▶ [THE TASK] Using the records below, write out again exactly the lines that begin at the line containing "V219a10.7 10.7 0 0 0-21.4" and end at the line containing "773,667 808,698 851,598", and no other lines.

[Document images with source code]
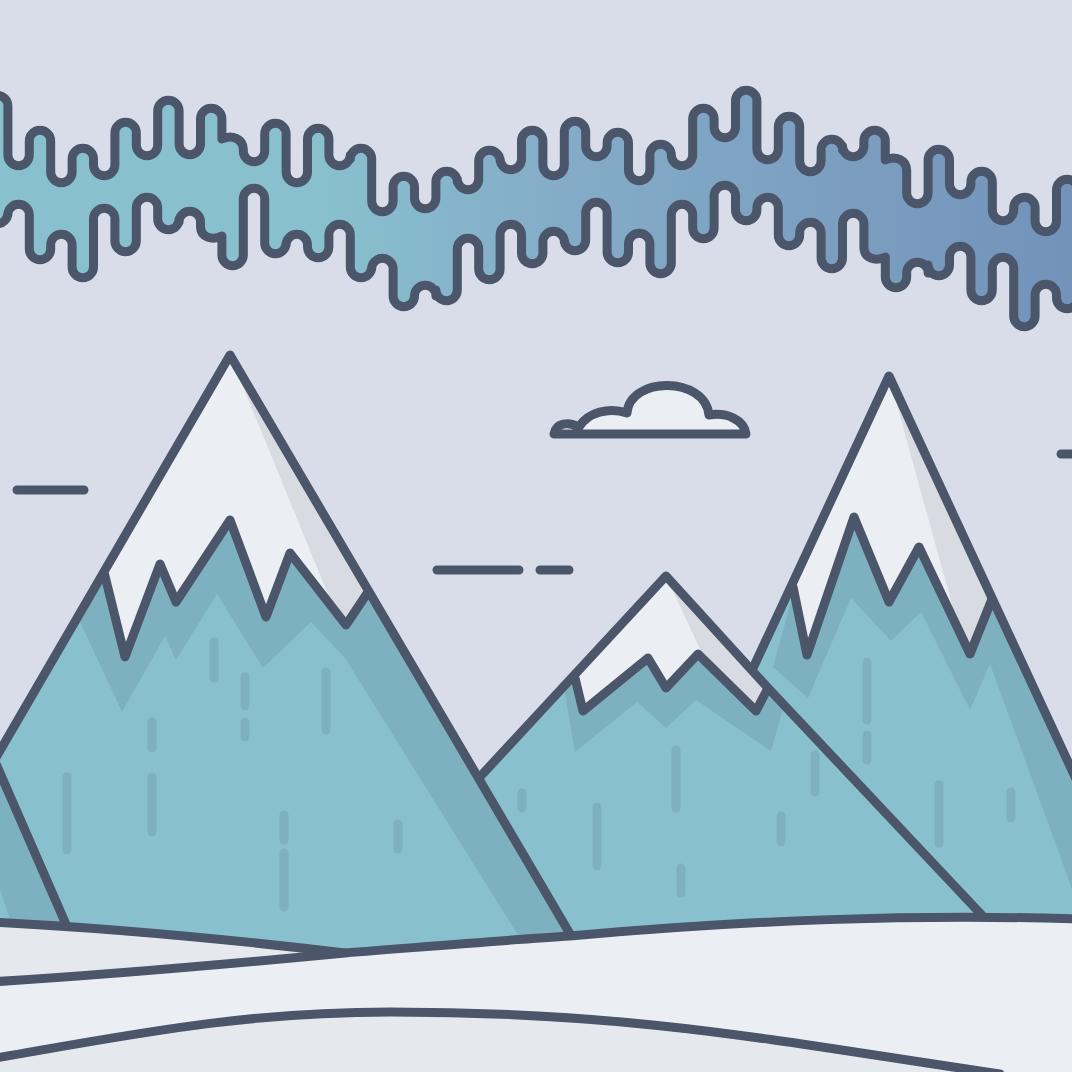
<!DOCTYPE html>
<html lang="en">
<head>
<meta charset="utf-8">
<title>Mountains under the aurora</title>
<style>
:root {
  --sky: #d8dde9;
  --ink: #4c566a;
  --snow: #ebeff4;
  --snow-shade: #d8dbe1;
  --snow-deep: #e5e9ee;
  --rock: #88c0ce;
  --rock-shade: #7db1c0;
  --aurora-start: #88c0ce;
  --aurora-middle: #84acc8;
  --aurora-end: #7393ba;
}
html, body { margin: 0; background: var(--sky); overflow: hidden; }
svg { display: block; width: 1072px; height: 1072px; }
.outline { fill: none; stroke: var(--ink); stroke-width: 9; stroke-linejoin: round; stroke-linecap: round; }
.rock { fill: var(--rock); }
.rock-shade { fill: var(--rock-shade); }
.snow { fill: var(--snow); }
.snow-shade { fill: var(--snow-shade); }
.snow-deep { fill: var(--snow-deep); }
.streaks { fill: none; stroke: var(--rock-shade); stroke-width: 9; stroke-linecap: round; }
.start { stop-color: var(--aurora-start); }
.middle { stop-color: var(--aurora-middle); }
.end { stop-color: var(--aurora-end); }
</style>
</head>
<body>
<svg viewBox="0 0 1072 1072" role="img" aria-label="Snowy mountains beneath a wavy aurora">
  <defs>
    <linearGradient id="aurora-light" gradientUnits="userSpaceOnUse" x1="0" y1="0" x2="1072" y2="0">
      <stop class="start" offset=".3"/>
      <stop class="middle" offset=".52"/>
      <stop class="end" offset="1"/>
    </linearGradient>
  </defs>
  <rect width="1072" height="1072" fill="var(--sky)"/>

  <g id="aurora">
    <path class="outline" style="fill:url(#aurora-light)" d="M-13.5 106a10.7 10.7 0 0 1 21.4 0
V155a10.7 10.7 0 0 0 21.4 0V141a10.7 10.7 0 0 1 21.4 0
V172a10.7 10.7 0 0 0 21.4 0V159a10.7 10.7 0 0 1 21.4 0
V165a10.7 10.7 0 0 0 21.4 0V133a10.7 10.7 0 0 1 21.4 0
V145a10.7 10.7 0 0 0 21.4 0V111a10.7 10.7 0 0 1 21.4 0
V144a10.7 10.7 0 0 0 21.4 0V119a10.7 10.7 0 0 1 21.4 0
V139c10-5 21 0 21.4 10
V151a10.7 10.7 0 0 0 21.4 0V134a10.7 10.7 0 0 1 21.4 0
V172a10.7 10.7 0 0 0 21.4 0V139a10.7 10.7 0 0 1 21.4 0
V155a10.7 10.7 0 0 0 21.4 0V159a10.7 10.7 0 0 1 21.4 0
V201a10.7 10.7 0 0 0 21.4 0V187a10.7 10.7 0 0 1 21.4 0
V198a10.7 10.7 0 0 0 21.4 0V182a10.7 10.7 0 0 1 21.4 0
V179a10.7 10.7 0 0 0 21.4 0V161a10.7 10.7 0 0 1 21.4 0
V159a10.7 10.7 0 0 0 21.4 0V141a10.7 10.7 0 0 1 21.4 0
V165a10.7 10.7 0 0 0 21.4 0V132a10.7 10.7 0 0 1 21.4 0
V146a10.7 10.7 0 0 0 21.4 0V143a10.7 10.7 0 0 1 21.4 0
V170a10.7 10.7 0 0 0 21.4 0V155a10.7 10.7 0 0 1 21.4 0
V155a10.7 10.7 0 0 0 21.4 0V119a10.7 10.7 0 0 1 21.4 0
V127a10.7 10.7 0 0 0 21.4 0V101a10.7 10.7 0 0 1 21.4 0
V149a10.7 10.7 0 0 0 21.4 0V127a10.7 10.7 0 0 1 21.4 0
V161a10.7 10.7 0 0 0 21.4 0V150a10.7 10.7 0 0 1 21.4 0
V146a10.7 10.7 0 0 0 21.4 0V141a10.7 10.7 0 0 1 21.4 0
V160c10-5 21 0 21.4 10
V193a10.7 10.7 0 0 0 21.4 0V160a10.7 10.7 0 0 1 21.4 0
V184a10.7 10.7 0 0 0 21.4 0V182a10.7 10.7 0 0 1 21.4 0
V210a10.7 10.7 0 0 0 21.4 0V208a10.7 10.7 0 0 1 21.4 0
V221a10.7 10.7 0 0 0 21.4 0V190a10.7 10.7 0 0 1 21.4 0
V298a10.7 10.7 0 0 1-21.4 0
V295a10.7 10.7 0 0 0-21.4 0V316a10.7 10.7 0 0 1-21.4 0
V268a10.7 10.7 0 0 0-21.4 0V290a10.7 10.7 0 0 1-21.4 0
V257a10.7 10.7 0 0 0-21.4 0V265a10.7 10.7 0 0 1-21.4 0
V273a10.7 10.7 0 0 0-21.4 0V277a10.7 10.7 0 0 1-21.4 0
V257c-10 5-21 1-21.4-9
V224a10.7 10.7 0 0 0-21.4 0V258a10.7 10.7 0 0 1-21.4 0
V233a10.7 10.7 0 0 0-21.4 0V235a10.7 10.7 0 0 1-21.4 0
V208a10.7 10.7 0 0 0-21.4 0V210a10.7 10.7 0 0 1-21.4 0
V196a10.7 10.7 0 0 0-21.4 0V228a10.7 10.7 0 0 1-21.4 0
V215a10.7 10.7 0 0 0-21.4 0V263a10.7 10.7 0 0 1-21.4 0
V244a10.7 10.7 0 0 0-21.4 0V252a10.7 10.7 0 0 1-21.4 0
V213a10.7 10.7 0 0 0-21.4 0V240a10.7 10.7 0 0 1-21.4 0
V242a10.7 10.7 0 0 0-21.4 0V253a10.7 10.7 0 0 1-21.4 0
V235a10.7 10.7 0 0 0-21.4 0V269a10.7 10.7 0 0 1-21.4 0
V249a10.7 10.7 0 0 0-21.4 0V290a10.7 10.7 0 0 1-21.4 0
V296a10.7 10.7 0 0 0-21.4 0V296a10.7 10.7 0 0 1-21.4 0
V269a10.7 10.7 0 0 0-21.4 0V267a10.7 10.7 0 0 1-21.4 0
V235a10.7 10.7 0 0 0-21.4 0V247a10.7 10.7 0 0 1-21.4 0
V245a10.7 10.7 0 0 0-21.4 0V243a10.7 10.7 0 0 1-21.4 0
V199a10.7 10.7 0 0 0-21.4 0V255a10.7 10.7 0 0 1-21.4 0
V236c-10 5-21 1-21.4-9
V222a10.7 10.7 0 0 0-21.4 0V219a10.7 10.7 0 0 1-21.4 0
V208a10.7 10.7 0 0 0-21.4 0V241a10.7 10.7 0 0 1-21.4 0
V219a10.7 10.7 0 0 0-21.4 0V267a10.7 10.7 0 0 1-21.4 0
V245a10.7 10.7 0 0 0-21.4 0V249a10.7 10.7 0 0 1-21.4 0
V215a10.7 10.7 0 0 0-21.4 0V213a10.7 10.7 0 0 1-21.4 0Z"/>
  </g>

  <g id="wind-and-cloud">
    <path class="outline" d="M17 490H84M437 570H519M540 570H569M1061 454H1090"/>
    <path class="outline" style="fill:var(--snow)" d="M554 434C556 423 568 421 579 427C588 412 609 407 627 413C630 376 705 376 709 415C727 412 744 420 746 434Z"/>
  </g>

  <g id="right-mountain">
    <polygon class="rock" points="889,376 700,782 700,960 1160,960"/>
    <polygon class="rock-shade" points="795,587 773,667 808,698 851,598 891,641 921,612 970,710 990,664 1090,938 1090,807 990,599 970,654 919,547 889,602 854,517 807,655"/>
    <polygon class="snow" points="889,376 793,587 807,655 854,517 889,602 919,547 970,654 992,599"/>
    <polygon class="snow-shade" points="889,376 959,630 970,654 992,599"/>
    <path class="streaks" d="M867 662V720M867 735V760M939 785V843M1011 792V818"/>
    <path class="outline" d="M700 782L889 376L1160 960M793 587L807 655L854 517L889 602L919 547L970 654L992 599"/>
  </g>

  <g id="middle-mountain">
    <polygon class="rock" points="666,576 440,820 440,960 1026,960"/>
    <polygon class="rock-shade" points="575,680 564,688 575,752 637,702 666,728 696,700 771,751 785,702 768,688 756,711 698,654 666,688 648,658 583,711"/>
    <polygon class="snow" points="666,576 575,678 583,711 648,658 666,688 698,654 756,711 768,688"/>
    <polygon class="snow-shade" points="666,576 706,662 756,711 768,688"/>
    <path class="streaks" d="M522 793V808M597 807V866M676 750V808M681 868V893M781 816V842M815 755V792"/>
    <path class="outline" d="M440 820L666 576L768 688L1010 945M575 678L583 711L648 658L666 688L698 654L756 711L768 688"/>
  </g>

  <g id="left-mountain">
    <polygon class="rock" points="230,355 -20,785 -20,980 597,980"/>
    <polygon class="rock-shade" points="104,572 80,622 122,712 165,636 176,660 217,594 263,668 311,622 345,658 546,980 597,980 368,592 346,625 290,553 266,617 230,520 176,602 160,564 125,657"/>
    <polygon class="snow" points="230,355 104,572 125,657 160,564 176,602 230,520 266,617 290,553 346,625 368,592"/>
    <polygon class="snow-shade" points="230,355 334,609 346,625 368,592"/>
    <path class="streaks" d="M67 777V850M152 722V748M152 777V832M214 642V678M245 677V706M245 722V737M326 672V730M284 815V840M284 853V907M398 824V849"/>
    <path class="outline" d="M-20 785L230 355L597 980M104 572L125 657L160 564L176 602L230 520L266 617L290 553L346 625L368 592"/>
  </g>

  <g id="edge-mountain">
    <polygon class="rock-shade" points="-10,750 -10,960 82,960"/>
    <polygon class="rock" points="-10,860 -10,960 24,960"/>
    <path class="outline" d="M-10 750L75 945"/>
  </g>

  <g id="snow-hills">
    <path class="outline" style="fill:var(--snow-deep)" d="M-10 922Q150 930 345 953V1000H-10Z"/>
    <path class="outline" style="fill:var(--snow)" d="M-10 982C120 974 240 963 345 953C460 944 520 939 570 936C750 920 910 914 1082 919V1090H-10Z"/>
    <path class="outline" style="fill:var(--snow-deep)" d="M-10 1059C130 1035 240 1012 390 1012C640 1012 780 1042 1000 1074V1090H-10Z"/>
  </g>
</svg>
</body>
</html>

▶ [TASK OUTPUT]
V219a10.7 10.7 0 0 0-21.4 0V267a10.7 10.7 0 0 1-21.4 0
V245a10.7 10.7 0 0 0-21.4 0V249a10.7 10.7 0 0 1-21.4 0
V215a10.7 10.7 0 0 0-21.4 0V213a10.7 10.7 0 0 1-21.4 0Z"/>
  </g>

  <g id="wind-and-cloud">
    <path class="outline" d="M17 490H84M437 570H519M540 570H569M1061 454H1090"/>
    <path class="outline" style="fill:var(--snow)" d="M554 434C556 423 568 421 579 427C588 412 609 407 627 413C630 376 705 376 709 415C727 412 744 420 746 434Z"/>
  </g>

  <g id="right-mountain">
    <polygon class="rock" points="889,376 700,782 700,960 1160,960"/>
    <polygon class="rock-shade" points="795,587 773,667 808,698 851,598 891,641 921,612 970,710 990,664 1090,938 1090,807 990,599 970,654 919,547 889,602 854,517 807,655"/>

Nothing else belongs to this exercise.